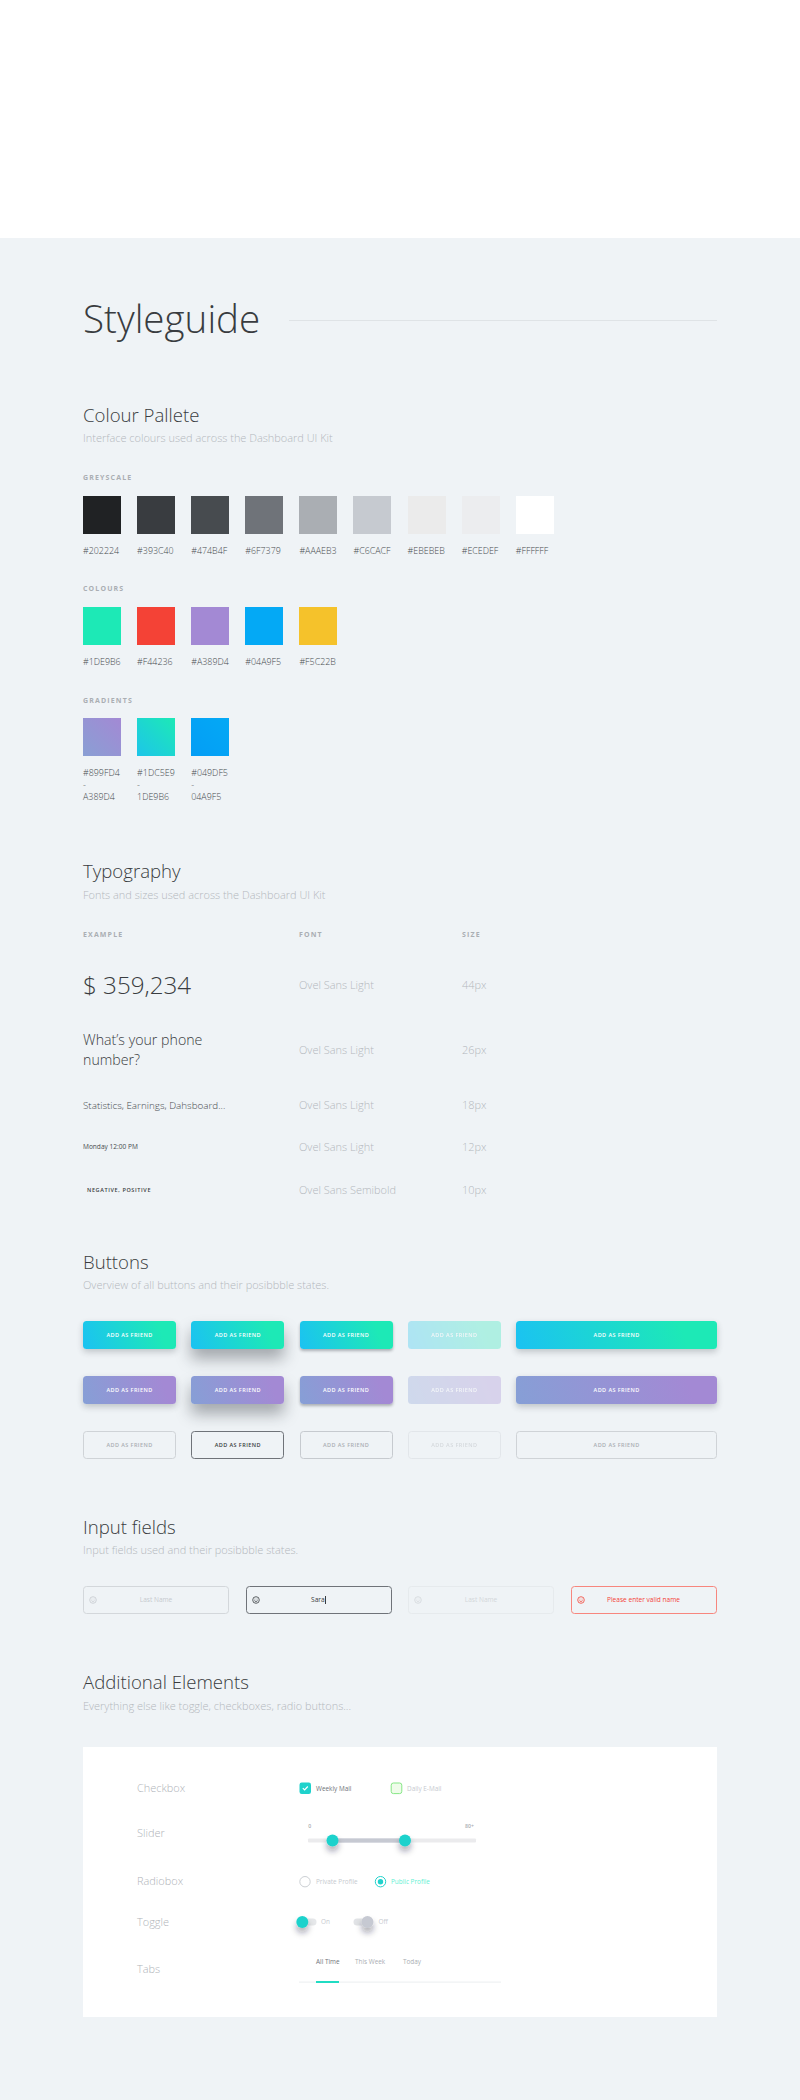
<!DOCTYPE html>
<html lang="en">
<head>
<meta charset="utf-8">
<title>Styleguide</title>
<link rel="stylesheet" href="https://fonts.googleapis.com/css2?family=Open+Sans:wght@300;400;600;700&amp;display=swap">
<style>
:root{
  --page:#eff3f6;--white:#fff;--ink:#393c40;--black:#202224;--slate:#474b4f;--mid:#6f7379;
  --grey:#aaaeb3;--soft:#c6cacf;--line:#dfe3e6;--teal:#1fd2cc;--mint:#1de9b6;--red:#f44236;
  --fresh:linear-gradient(70deg,#1bc2f2,#1de9b6 82%);
  --violet:linear-gradient(70deg,#869fd6,#a389d4 85%);
}
*{box-sizing:border-box;margin:0;padding:0}
html,body{width:800px;height:2100px;overflow:hidden;background:var(--white)}
body{font-family:"Open Sans",sans-serif;font-weight:300;color:var(--ink)}
main{position:absolute;inset:0;overflow:hidden}
.backdrop{position:absolute;left:0;top:238px;width:800px;height:1862px;background:var(--page)}
h1,h2,h3,.intro,.row{position:absolute;left:83px;top:calc(var(--y) - 10px);line-height:20px;white-space:nowrap;font-weight:300}
h1{font-size:38.6px}
.rule{position:absolute;left:289px;top:320px;width:428px;height:1px;background:var(--line)}
h2{font-size:18.6px}
.intro{font-size:10.96px;color:#b4b8bd}
h3,.head{font-size:7px;font-weight:700;letter-spacing:1.15px;color:var(--grey)}
.swatches{position:absolute;left:83px;top:var(--y);display:flex;gap:16.1px;list-style:none}
.swatches li{width:38px;font-size:8.9px;line-height:12px;white-space:nowrap;color:var(--slate)}
.swatches i{display:block;width:38px;height:38px;margin-bottom:11px;background:var(--c)}
.row{display:grid;grid-template-columns:216px 163px 100px;font-size:10.96px;color:#b4b8bd}
.row.head{font-size:7px;font-weight:700;color:var(--grey)}
.row b{font-weight:300;color:var(--ink)}
.row .display{font-size:24.2px}
.row .question{font-size:14.2px;line-height:19.6px;height:20px;margin-top:-10px}
.row .body{font-size:9.86px;color:var(--slate)}
.row .small{font-size:6.57px;color:var(--slate);font-weight:400}
.row .tag{font-size:5.5px;font-weight:600;letter-spacing:.62px;padding-left:4px}
.buttons{position:absolute;left:83px;top:var(--y);display:grid;grid-template-columns:93px 93px 93px 93px 201px;column-gap:15.3px}
.buttons a{height:28px;border-radius:3.5px;font-size:5.5px;font-weight:600;letter-spacing:.42px;line-height:28px;text-align:center;text-decoration:none;color:var(--white);box-shadow:0 3px 6px rgba(40,50,60,.24)}
.fresh a{background:var(--fresh)}
.violet a{background:var(--violet)}
.buttons .hover{box-shadow:0 10px 15px rgba(30,35,45,.36)}
.buttons .pressed{box-shadow:0 2px 3px rgba(30,35,45,.32)}
.buttons .disabled{opacity:.3;box-shadow:none}
.outline a{border:1px solid #cfd3d7;line-height:26px;color:var(--grey);box-shadow:none}
.outline .hover{border-color:var(--mid);color:var(--ink);box-shadow:none}
.outline .pressed{border-color:var(--soft);box-shadow:none}
.outline .disabled{opacity:.38}
.fields{position:absolute;left:83px;top:1586px;display:flex;gap:16.5px}
.field{position:relative;width:146px;height:28px;border:1px solid #d3d7db;border-radius:3.5px;font-size:6.57px;line-height:26px;text-align:center;color:var(--soft);font-weight:400}
.field svg{position:absolute;left:5px;top:9px;width:8px;height:8px;fill:none;stroke:currentColor;stroke-width:.8}
.field.active{border-color:var(--mid);color:var(--ink)}
.caret{display:inline-block;width:.7px;height:8px;background:var(--ink);vertical-align:-1.5px;margin-left:.6px}
.field.disabled{border-color:#e6eaed;color:#d3d7da}
.field.error{border-color:#f7867e;color:var(--red)}
.panel{position:absolute;left:83px;top:1747px;width:634px;height:270px;background:var(--white)}
.panel text{font-size:6.4px;fill:var(--soft);font-weight:400}
.panel .label{font-size:10.96px;fill:#b0b4b9;font-weight:300}
.panel .dark{fill:var(--mid)}
.panel .mint{fill:#62f0d3}
.panel .range{font-size:5.2px;font-weight:600;fill:var(--grey)}
</style>
</head>
<body>
<main>
  <div class="backdrop"></div>
  <header>
    <h1 style="--y:318px">Styleguide</h1>
    <div class="rule"></div>
  </header>

  <section aria-label="Colours">
    <h2 style="--y:415px">Colour Pallete</h2>
    <p class="intro" style="--y:438px">Interface colours used across the Dashboard UI Kit</p>
    <h3 style="--y:478px">GREYSCALE</h3>
    <ul class="swatches" style="--y:495.5px">
      <li><i style="--c:#202224"></i>#202224</li>
      <li><i style="--c:#393c40"></i>#393C40</li>
      <li><i style="--c:#474b4f"></i>#474B4F</li>
      <li><i style="--c:#6f7379"></i>#6F7379</li>
      <li><i style="--c:#aaaeb3"></i>#AAAEB3</li>
      <li><i style="--c:#c6cad0"></i>#C6CACF</li>
      <li><i style="--c:#ebebeb"></i>#EBEBEB</li>
      <li><i style="--c:#ecedef"></i>#ECEDEF</li>
      <li><i style="--c:#ffffff"></i>#FFFFFF</li>
    </ul>
    <h3 style="--y:589px">COLOURS</h3>
    <ul class="swatches" style="--y:607px">
      <li><i style="--c:#1de9b6"></i>#1DE9B6</li>
      <li><i style="--c:#f44236"></i>#F44236</li>
      <li><i style="--c:#a389d4"></i>#A389D4</li>
      <li><i style="--c:#04a9f5"></i>#04A9F5</li>
      <li><i style="--c:#f5c22b"></i>#F5C22B</li>
    </ul>
    <h3 style="--y:701px">GRADIENTS</h3>
    <ul class="swatches" style="--y:718px">
      <li><i style="--c:linear-gradient(45deg,#899fd4,#a389d4)"></i>#899FD4<br>-<br>A389D4</li>
      <li><i style="--c:linear-gradient(45deg,#1dc5e9,#1de9b6)"></i>#1DC5E9<br>-<br>1DE9B6</li>
      <li><i style="--c:linear-gradient(45deg,#049df5,#04a9f5)"></i>#049DF5<br>-<br>04A9F5</li>
    </ul>
  </section>

  <section aria-label="Typography">
    <h2 style="--y:871px">Typography</h2>
    <p class="intro" style="--y:895px">Fonts and sizes used across the Dashboard UI Kit</p>
    <div class="row head" style="--y:935px"><span>EXAMPLE</span><span>FONT</span><span>SIZE</span></div>
    <div class="row" style="--y:985px"><b class="display">$ 359,234</b><span>Ovel Sans Light</span><span>44px</span></div>
    <div class="row" style="--y:1050px"><b class="question">What’s your phone<br>number?</b><span>Ovel Sans Light</span><span>26px</span></div>
    <div class="row" style="--y:1105px"><b class="body">Statistics, Earnings, Dahsboard...</b><span>Ovel Sans Light</span><span>18px</span></div>
    <div class="row" style="--y:1147px"><b class="small">Monday 12:00 PM</b><span>Ovel Sans Light</span><span>12px</span></div>
    <div class="row" style="--y:1189.5px"><b class="tag">NEGATIVE, POSITIVE</b><span>Ovel Sans Semibold</span><span>10px</span></div>
  </section>

  <section aria-label="Buttons">
    <h2 style="--y:1262px">Buttons</h2>
    <p class="intro" style="--y:1285px">Overview of all buttons and their posibbble states.</p>
    <div class="buttons fresh" style="--y:1321px">
      <a href="#">ADD AS FRIEND</a><a href="#" class="hover">ADD AS FRIEND</a><a href="#" class="pressed">ADD AS FRIEND</a><a href="#" class="disabled">ADD AS FRIEND</a><a href="#">ADD AS FRIEND</a>
    </div>
    <div class="buttons violet" style="--y:1376px">
      <a href="#">ADD AS FRIEND</a><a href="#" class="hover">ADD AS FRIEND</a><a href="#" class="pressed">ADD AS FRIEND</a><a href="#" class="disabled">ADD AS FRIEND</a><a href="#">ADD AS FRIEND</a>
    </div>
    <div class="buttons outline" style="--y:1431px">
      <a href="#">ADD AS FRIEND</a><a href="#" class="hover">ADD AS FRIEND</a><a href="#" class="pressed">ADD AS FRIEND</a><a href="#" class="disabled">ADD AS FRIEND</a><a href="#">ADD AS FRIEND</a>
    </div>
  </section>

  <section aria-label="Input fields">
    <h2 style="--y:1527px">Input fields</h2>
    <p class="intro" style="--y:1550px">Input fields used and their posibbble states.</p>
    <svg width="0" height="0" style="position:absolute" aria-hidden="true">
      <defs>
        <symbol id="smiley" viewBox="0 0 8 8">
          <circle cx="4" cy="4" r="3.3"/>
          <path d="M2.4 4.6Q4 6.7 5.6 4.6M2.9 2.7v.7M5.1 2.7v.7"/>
        </symbol>
      </defs>
    </svg>
    <div class="fields">
      <div class="field"><svg><use href="#smiley"/></svg>Last Name</div>
      <div class="field active"><svg><use href="#smiley"/></svg>Sara<span class="caret"></span></div>
      <div class="field disabled"><svg><use href="#smiley"/></svg>Last Name</div>
      <div class="field error"><svg><use href="#smiley"/></svg>Please enter valid name</div>
    </div>
  </section>

  <section aria-label="Additional elements">
    <h2 style="--y:1682px">Additional Elements</h2>
    <p class="intro" style="--y:1706px">Everything else like toggle, checkboxes, radio buttons...</p>
    <svg class="panel" viewBox="83 1747 634 270">
      <defs>
        <filter id="lift" x="-150%" y="-100%" width="400%" height="400%">
          <feDropShadow dx="0" dy="5" stdDeviation="3.2" flood-color="#1e232d" flood-opacity=".36"/>
        </filter>
        <circle id="knob" r="6" filter="url(#lift)"/>
      </defs>

      <g class="checkbox">
        <text class="label" x="137" y="1791.5">Checkbox</text>
        <rect x="299.5" y="1782.5" width="11.5" height="11.5" rx="2.2" fill="#1fd2cc"/>
        <path d="M302.8 1788.2l1.8 1.8 3.2-3.5" fill="none" stroke="#fff" stroke-width="1.2"/>
        <text class="dark" x="316" y="1790.6">Weekly Mail</text>
        <rect x="391.2" y="1783" width="10.6" height="10.6" rx="2.2" fill="#effcea" stroke="#86e786"/>
        <text x="407" y="1790.6">Daily E-Mail</text>
      </g>

      <g class="slider">
        <text class="label" x="137" y="1837">Slider</text>
        <text class="range" x="308.3" y="1827.6">0</text>
        <text class="range" x="465" y="1827.6">80+</text>
        <rect x="308" y="1838.4" width="168" height="4.2" rx="1" fill="#ebebed"/>
        <rect x="332" y="1838.4" width="73" height="4.2" fill="#c6c9d2"/>
        <use href="#knob" x="332.5" y="1840.5" fill="#1fd2cc"/>
        <use href="#knob" x="405" y="1840.5" fill="#1fd2cc"/>
      </g>

      <g class="radiobox">
        <text class="label" x="137" y="1885">Radiobox</text>
        <circle cx="305" cy="1881.7" r="5.2" fill="#fff" stroke="#ccd0d4"/>
        <text x="316" y="1884">Private Profile</text>
        <circle cx="380.5" cy="1881.7" r="5.2" fill="#fff" stroke="#1fd2cc"/>
        <circle cx="380.5" cy="1881.7" r="2.7" fill="#1fd2cc"/>
        <text class="mint" x="391" y="1884">Public Profile</text>
      </g>

      <g class="toggle">
        <text class="label" x="137" y="1926">Toggle</text>
        <rect x="299" y="1918.6" width="17.5" height="7" rx="3.5" fill="#e6e8ea"/>
        <use href="#knob" x="302.3" y="1922" fill="#1fd2cc"/>
        <text x="321" y="1924.4">On</text>
        <rect x="353.5" y="1918.6" width="18" height="7" rx="3.5" fill="#e1e3e6"/>
        <use href="#knob" x="367.5" y="1922" fill="#c6c9d2"/>
        <text x="378.5" y="1924.4">Off</text>
      </g>

      <g class="tabs">
        <text class="label" x="137" y="1973">Tabs</text>
        <text class="dark" x="316" y="1963.5">All Time</text>
        <text x="355" y="1963.5" style="fill:var(--grey)">This Week</text>
        <text x="403" y="1963.5" style="fill:var(--grey)">Today</text>
        <rect x="299" y="1981.6" width="202" height="1" fill="#eceef0"/>
        <rect x="316" y="1981" width="23" height="2" fill="#20dcc3"/>
      </g>
    </svg>
  </section>
</main>
</body>
</html>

WHAT IS NEEDED:
The reply should consist solely of the lines above from the one that has "sizes used across the Dashboard UI Kit</p>" through the one that has "Earnings, Dahsboard...</b><span>Ovel Sans", reproduced exactly.

SOLUTION TO THIS EXERCISE:
    <p class="intro" style="--y:895px">Fonts and sizes used across the Dashboard UI Kit</p>
    <div class="row head" style="--y:935px"><span>EXAMPLE</span><span>FONT</span><span>SIZE</span></div>
    <div class="row" style="--y:985px"><b class="display">$ 359,234</b><span>Ovel Sans Light</span><span>44px</span></div>
    <div class="row" style="--y:1050px"><b class="question">What’s your phone<br>number?</b><span>Ovel Sans Light</span><span>26px</span></div>
    <div class="row" style="--y:1105px"><b class="body">Statistics, Earnings, Dahsboard...</b><span>Ovel Sans Light</span><span>18px</span></div>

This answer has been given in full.